▶ Work to be completed
Could you report every line of the listing below that holds the word "softness"?

────────

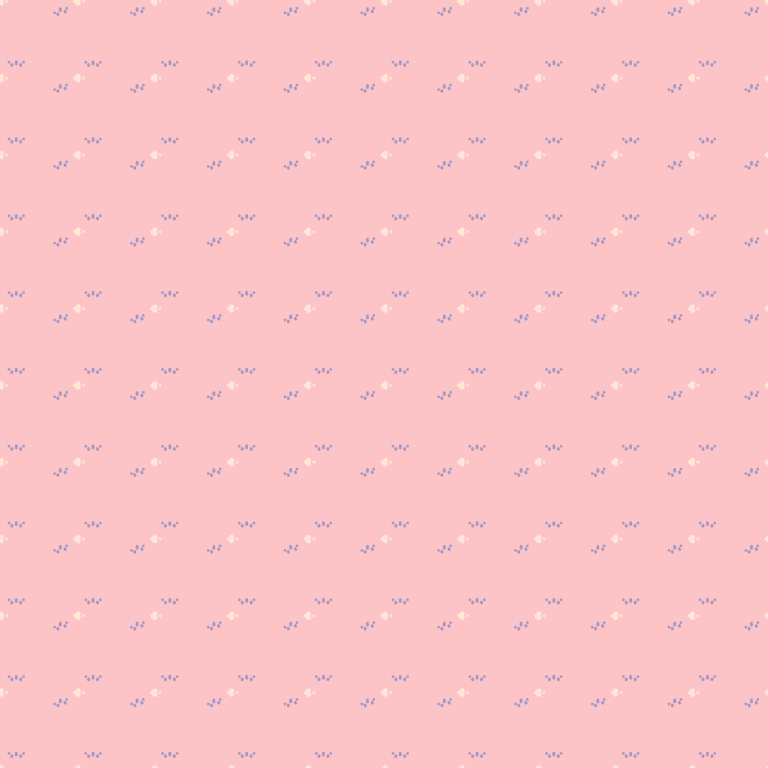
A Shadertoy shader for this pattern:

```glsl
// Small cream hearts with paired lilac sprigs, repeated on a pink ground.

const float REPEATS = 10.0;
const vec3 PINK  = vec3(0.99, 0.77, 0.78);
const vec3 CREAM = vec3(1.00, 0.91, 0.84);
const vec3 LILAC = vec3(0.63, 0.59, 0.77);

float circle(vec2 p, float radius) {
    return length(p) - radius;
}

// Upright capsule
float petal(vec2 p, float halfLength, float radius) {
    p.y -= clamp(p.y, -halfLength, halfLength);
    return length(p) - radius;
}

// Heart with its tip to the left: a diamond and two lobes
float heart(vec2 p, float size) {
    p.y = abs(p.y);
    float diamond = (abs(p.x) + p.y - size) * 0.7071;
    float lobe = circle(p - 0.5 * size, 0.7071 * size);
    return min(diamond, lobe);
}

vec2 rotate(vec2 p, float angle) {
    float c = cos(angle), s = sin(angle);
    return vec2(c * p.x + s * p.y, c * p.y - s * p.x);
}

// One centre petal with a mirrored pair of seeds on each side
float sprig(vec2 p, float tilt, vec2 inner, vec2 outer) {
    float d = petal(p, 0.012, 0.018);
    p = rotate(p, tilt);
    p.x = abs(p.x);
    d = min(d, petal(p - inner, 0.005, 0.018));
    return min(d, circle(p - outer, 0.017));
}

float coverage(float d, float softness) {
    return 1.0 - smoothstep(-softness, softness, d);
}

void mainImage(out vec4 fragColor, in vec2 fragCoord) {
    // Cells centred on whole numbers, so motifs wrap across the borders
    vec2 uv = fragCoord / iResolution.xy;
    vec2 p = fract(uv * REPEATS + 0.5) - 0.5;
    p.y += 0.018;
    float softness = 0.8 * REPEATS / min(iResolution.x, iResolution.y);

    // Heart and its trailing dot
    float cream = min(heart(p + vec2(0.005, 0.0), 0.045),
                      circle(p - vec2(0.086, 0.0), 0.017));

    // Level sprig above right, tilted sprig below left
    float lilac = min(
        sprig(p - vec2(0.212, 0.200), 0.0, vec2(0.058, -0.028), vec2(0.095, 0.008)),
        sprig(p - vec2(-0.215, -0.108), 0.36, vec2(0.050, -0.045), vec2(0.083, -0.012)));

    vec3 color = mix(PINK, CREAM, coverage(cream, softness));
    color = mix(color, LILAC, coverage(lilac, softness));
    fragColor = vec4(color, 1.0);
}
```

────────

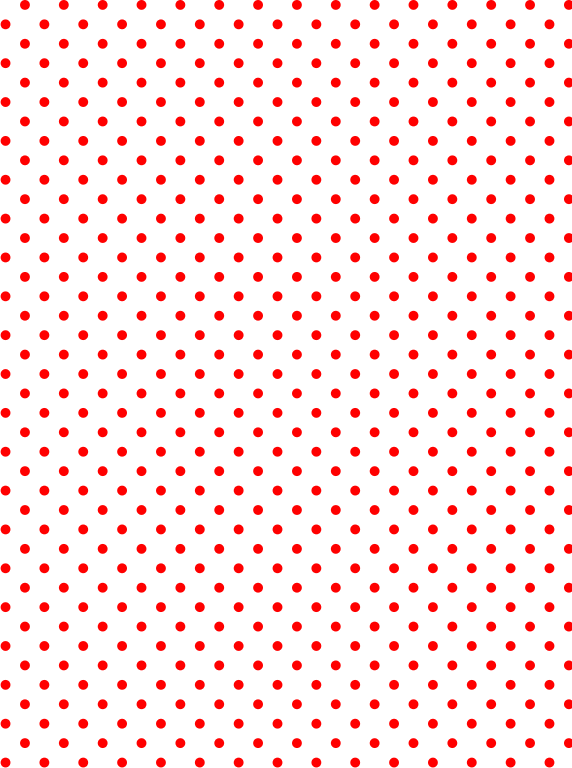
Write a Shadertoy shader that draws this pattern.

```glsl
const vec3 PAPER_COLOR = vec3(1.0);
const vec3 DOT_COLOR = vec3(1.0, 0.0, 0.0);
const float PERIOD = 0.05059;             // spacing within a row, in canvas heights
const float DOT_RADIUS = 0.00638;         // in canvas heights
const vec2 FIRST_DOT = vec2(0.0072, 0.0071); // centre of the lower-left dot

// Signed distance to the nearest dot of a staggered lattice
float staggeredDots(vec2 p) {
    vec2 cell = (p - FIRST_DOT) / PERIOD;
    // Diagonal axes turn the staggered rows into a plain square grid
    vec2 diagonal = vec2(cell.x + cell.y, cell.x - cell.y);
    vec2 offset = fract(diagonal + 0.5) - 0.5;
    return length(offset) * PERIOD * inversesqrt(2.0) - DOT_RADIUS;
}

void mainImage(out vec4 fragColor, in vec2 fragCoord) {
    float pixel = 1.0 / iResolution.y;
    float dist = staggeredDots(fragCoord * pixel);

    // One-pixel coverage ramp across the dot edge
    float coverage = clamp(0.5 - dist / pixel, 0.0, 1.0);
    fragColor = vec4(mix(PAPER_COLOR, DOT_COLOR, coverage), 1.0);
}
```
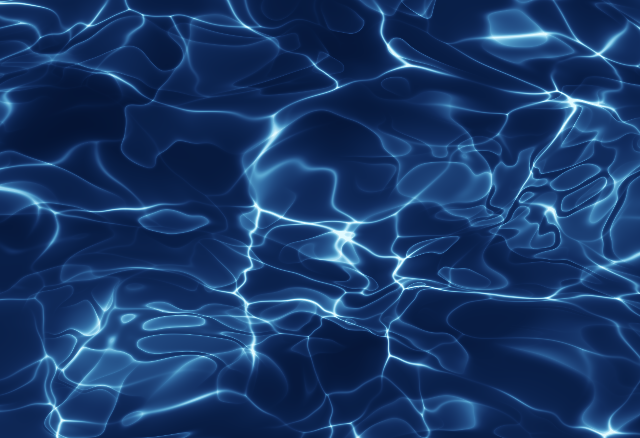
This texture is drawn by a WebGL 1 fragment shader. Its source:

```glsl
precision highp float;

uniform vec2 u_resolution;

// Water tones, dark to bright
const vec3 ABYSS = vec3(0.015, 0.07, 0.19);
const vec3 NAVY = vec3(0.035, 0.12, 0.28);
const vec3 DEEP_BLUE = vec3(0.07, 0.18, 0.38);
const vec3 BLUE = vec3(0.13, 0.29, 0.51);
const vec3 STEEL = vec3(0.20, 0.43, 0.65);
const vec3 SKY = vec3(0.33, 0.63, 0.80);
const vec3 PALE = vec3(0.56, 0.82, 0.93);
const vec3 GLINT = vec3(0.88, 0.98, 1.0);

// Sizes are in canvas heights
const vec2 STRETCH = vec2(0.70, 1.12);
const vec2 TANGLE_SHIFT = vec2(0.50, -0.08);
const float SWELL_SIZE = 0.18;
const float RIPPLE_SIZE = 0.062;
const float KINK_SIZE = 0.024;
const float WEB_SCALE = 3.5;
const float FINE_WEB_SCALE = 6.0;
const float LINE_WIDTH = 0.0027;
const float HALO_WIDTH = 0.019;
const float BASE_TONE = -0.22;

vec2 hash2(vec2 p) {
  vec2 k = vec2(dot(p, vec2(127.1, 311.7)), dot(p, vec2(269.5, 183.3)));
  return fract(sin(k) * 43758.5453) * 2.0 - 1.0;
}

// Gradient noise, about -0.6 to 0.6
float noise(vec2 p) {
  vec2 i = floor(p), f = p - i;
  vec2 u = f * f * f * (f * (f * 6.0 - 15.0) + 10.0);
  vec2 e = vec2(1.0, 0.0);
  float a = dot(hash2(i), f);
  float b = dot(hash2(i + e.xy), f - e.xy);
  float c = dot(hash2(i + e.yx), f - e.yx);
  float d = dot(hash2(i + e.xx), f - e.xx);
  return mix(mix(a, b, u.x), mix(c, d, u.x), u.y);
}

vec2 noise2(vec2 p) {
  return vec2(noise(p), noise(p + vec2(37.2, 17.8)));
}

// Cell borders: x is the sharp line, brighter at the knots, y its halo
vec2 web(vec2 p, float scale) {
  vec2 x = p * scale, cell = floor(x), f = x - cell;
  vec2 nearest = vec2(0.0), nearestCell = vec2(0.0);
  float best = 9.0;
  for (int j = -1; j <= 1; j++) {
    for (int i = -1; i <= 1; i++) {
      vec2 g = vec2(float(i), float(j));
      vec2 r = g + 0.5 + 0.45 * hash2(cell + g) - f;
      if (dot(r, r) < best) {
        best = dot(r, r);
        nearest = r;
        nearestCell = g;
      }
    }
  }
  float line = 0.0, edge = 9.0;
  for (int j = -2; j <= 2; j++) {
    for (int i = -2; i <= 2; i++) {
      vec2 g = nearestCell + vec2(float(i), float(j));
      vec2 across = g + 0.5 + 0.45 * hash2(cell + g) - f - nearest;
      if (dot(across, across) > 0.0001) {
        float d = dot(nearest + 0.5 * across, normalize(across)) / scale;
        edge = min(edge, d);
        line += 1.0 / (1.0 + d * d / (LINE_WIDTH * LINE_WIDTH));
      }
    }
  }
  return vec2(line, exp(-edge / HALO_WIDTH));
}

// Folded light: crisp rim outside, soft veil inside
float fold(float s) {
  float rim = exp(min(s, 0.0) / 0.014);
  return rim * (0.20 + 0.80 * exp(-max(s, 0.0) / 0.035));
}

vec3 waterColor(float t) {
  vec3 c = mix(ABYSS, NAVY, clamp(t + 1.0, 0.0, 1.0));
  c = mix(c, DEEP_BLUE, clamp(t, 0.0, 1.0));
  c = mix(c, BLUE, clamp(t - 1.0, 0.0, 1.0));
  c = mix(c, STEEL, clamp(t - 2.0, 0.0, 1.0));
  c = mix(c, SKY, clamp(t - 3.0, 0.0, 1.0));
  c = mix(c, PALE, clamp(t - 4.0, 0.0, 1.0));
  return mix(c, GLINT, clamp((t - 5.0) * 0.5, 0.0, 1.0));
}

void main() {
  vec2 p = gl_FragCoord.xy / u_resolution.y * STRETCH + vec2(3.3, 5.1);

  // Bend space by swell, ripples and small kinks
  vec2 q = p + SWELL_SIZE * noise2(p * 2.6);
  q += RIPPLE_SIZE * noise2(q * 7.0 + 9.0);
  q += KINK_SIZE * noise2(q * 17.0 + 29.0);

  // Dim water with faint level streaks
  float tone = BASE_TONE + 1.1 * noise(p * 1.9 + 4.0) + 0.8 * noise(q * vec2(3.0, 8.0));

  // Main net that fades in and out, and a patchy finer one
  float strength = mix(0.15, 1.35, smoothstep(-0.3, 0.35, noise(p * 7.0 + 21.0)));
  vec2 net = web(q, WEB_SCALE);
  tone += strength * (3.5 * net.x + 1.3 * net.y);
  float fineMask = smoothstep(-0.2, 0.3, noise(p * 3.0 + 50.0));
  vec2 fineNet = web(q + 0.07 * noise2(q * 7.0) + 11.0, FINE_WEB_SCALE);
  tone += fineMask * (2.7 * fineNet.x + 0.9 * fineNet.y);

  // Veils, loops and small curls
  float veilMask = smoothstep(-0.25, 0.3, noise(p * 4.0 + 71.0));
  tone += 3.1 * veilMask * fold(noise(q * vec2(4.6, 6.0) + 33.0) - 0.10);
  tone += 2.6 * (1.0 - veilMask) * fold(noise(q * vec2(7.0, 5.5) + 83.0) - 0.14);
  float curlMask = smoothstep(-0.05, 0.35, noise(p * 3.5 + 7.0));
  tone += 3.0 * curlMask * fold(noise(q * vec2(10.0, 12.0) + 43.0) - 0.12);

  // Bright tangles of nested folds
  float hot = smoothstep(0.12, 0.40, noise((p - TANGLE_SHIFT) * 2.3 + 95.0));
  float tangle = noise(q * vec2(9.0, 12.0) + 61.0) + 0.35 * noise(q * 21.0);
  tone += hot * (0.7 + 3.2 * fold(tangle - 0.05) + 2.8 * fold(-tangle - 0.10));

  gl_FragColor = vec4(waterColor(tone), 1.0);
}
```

────────

▶ Response area
float coverage(float d, float softness) {
    return 1.0 - smoothstep(-softness, softness, d);
    float softness = 0.8 * REPEATS / min(iResolution.x, iResolution.y);
    vec3 color = mix(PINK, CREAM, coverage(cream, softness));
    color = mix(color, LILAC, coverage(lilac, softness));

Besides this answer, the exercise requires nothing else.